"Christmas-Eve" is an account of a vision in which the narrator is taken to a Nonconformist church, to St. Peter's in Rome, to a Göttingen lecture theatre where a practitioner of the Higher criticism is discoursing on the Christian myth, and back to the Nonconformist church.

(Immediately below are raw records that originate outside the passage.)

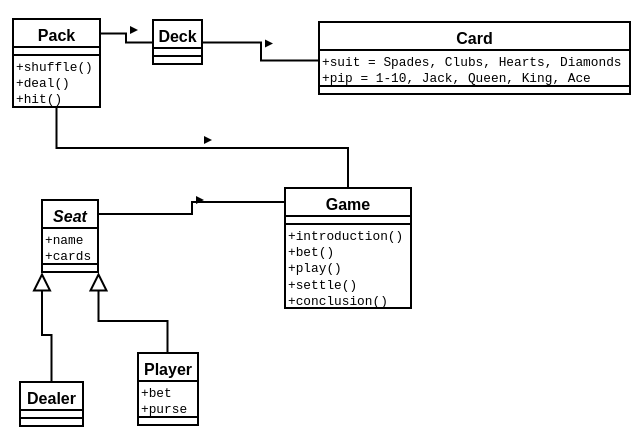
<!DOCTYPE html>
<html lang="en">
<head>
<meta charset="utf-8">
<title>Card game class diagram</title>
<style>
  :root { --ink: #000; --paper: #fff; }
  * { box-sizing: border-box; margin: 0; padding: 0; }
  html, body { width: 644px; height: 444px; overflow: hidden; background: var(--paper); }
  .diagram { position: relative; width: 644px; height: 444px; color: var(--ink); background: var(--paper); }
  .connectors { position: absolute; inset: 0; }
  .connectors polyline { fill: none; stroke: var(--ink); stroke-width: 2; }
  .inheritance { fill: var(--paper); stroke: var(--ink); stroke-width: 2; }

  .class {
    position: absolute;
    display: flex;
    flex-direction: column;
    border: 2px solid var(--ink);
    background: var(--paper);
  }
  .class h2 {
    flex: none;
    height: 28px;
    padding-top: 3px;
    border-bottom: 2px solid var(--ink);
    font: bold 16px/26px "Liberation Sans", Arial, sans-serif;
    text-align: center;
    white-space: nowrap;
  }
  .class .abstract { font-style: italic; }
  .attributes, .operations {
    list-style: none;
    font: 12.8px/16.2px "Liberation Mono", "Courier New", monospace;
    white-space: nowrap;
  }
  .attributes { flex: none; height: 8px; border-bottom: 2px solid var(--ink); }
  .attributes.listed { height: 36px; }
  .listed { padding: 4px 0 0 2px; }
  .operations { flex: 1; min-height: 0; }

  .pack   { left: 12px;  top: 18px;  width: 89px;  height: 90px; }
  .deck   { left: 152px; top: 19px;  width: 51px;  height: 46px; }
  .card   { left: 318px; top: 21px;  width: 313px; height: 74px; }
  .game   { left: 284px; top: 187px; width: 128px; height: 122px; }
  .seat   { left: 41px;  top: 199px; width: 58px;  height: 74px; }
  .player { left: 137px; top: 352px; width: 62px;  height: 74px; }
  .dealer { left: 19px;  top: 381px; width: 65px;  height: 46px; }
</style>
</head>
<body>
<main class="diagram">
  <svg class="connectors" width="644" height="444" viewBox="0 0 644 444" aria-hidden="true">
    <defs>
      <polygon id="direction" points="0,-4 8,0 0,4"/>
      <polygon id="generalization" points="0,0 8,16 -8,16"/>
    </defs>
    <polyline points="100,33.5 126,33.5 126,42.5 153,42.5"/>
    <polyline points="202,42.5 261,42.5 261,60.5 319,60.5"/>
    <polyline points="56.5,107 56.5,148 348,148 348,188"/>
    <polyline points="98,214 192,214 192,202 285,202"/>
    <polyline points="42,290 42,335 51.5,335 51.5,382"/>
    <polyline points="98.5,290 98.5,321 167.5,321 167.5,353"/>
    <use href="#direction" x="130" y="30"/>
    <use href="#direction" x="265" y="43.5"/>
    <use href="#direction" x="204" y="140"/>
    <use href="#direction" x="196" y="200"/>
    <use class="inheritance" href="#generalization" x="42" y="274.5"/>
    <use class="inheritance" href="#generalization" x="98.5" y="274.5"/>
  </svg>

  <section class="class pack">
    <h2>Pack</h2>
    <ul class="attributes"></ul>
    <ul class="operations listed"><li>+shuffle()</li><li>+deal()</li><li>+hit()</li></ul>
  </section>

  <section class="class deck">
    <h2>Deck</h2>
    <ul class="attributes"></ul>
    <ul class="operations"></ul>
  </section>

  <section class="class card">
    <h2>Card</h2>
    <ul class="attributes listed"><li>+suit = Spades, Clubs, Hearts, Diamonds</li><li>+pip = 1-10, Jack, Queen, King, Ace</li></ul>
    <ul class="operations"></ul>
  </section>

  <section class="class game">
    <h2>Game</h2>
    <ul class="attributes"></ul>
    <ul class="operations listed"><li>+introduction()</li><li>+bet()</li><li>+play()</li><li>+settle()</li><li>+conclusion()</li></ul>
  </section>

  <section class="class seat">
    <h2 class="abstract">Seat</h2>
    <ul class="attributes listed"><li>+name</li><li>+cards</li></ul>
    <ul class="operations"></ul>
  </section>

  <section class="class player">
    <h2>Player</h2>
    <ul class="attributes listed"><li>+bet</li><li>+purse</li></ul>
    <ul class="operations"></ul>
  </section>

  <section class="class dealer">
    <h2>Dealer</h2>
    <ul class="attributes"></ul>
    <ul class="operations"></ul>
  </section>
</main>
</body>
</html>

Out of the little chapel I burst Into the fresh night–air again. Five minutes full, I waited first In the doorway, to escape the rain That drove in gusts down the common's centre At the edge of which the chapel stands, Before I plucked up heart to enter. Heaven knows how many sorts of hands Reached past me, groping for the latch Of the inner door that hung on catch More obstinate the more they fumbled, Till, giving way at last with a scold Of the crazy hinge, in squeezed or tumbled One sheep more to the rest in fold, And left me irresolute, standing sentry In the sheepfold's lath–and–plaster entry, Six feet long by three feet wide, Partitioned off from the vast inside— I blocked up half of it at least. No remedy; the rain kept driving.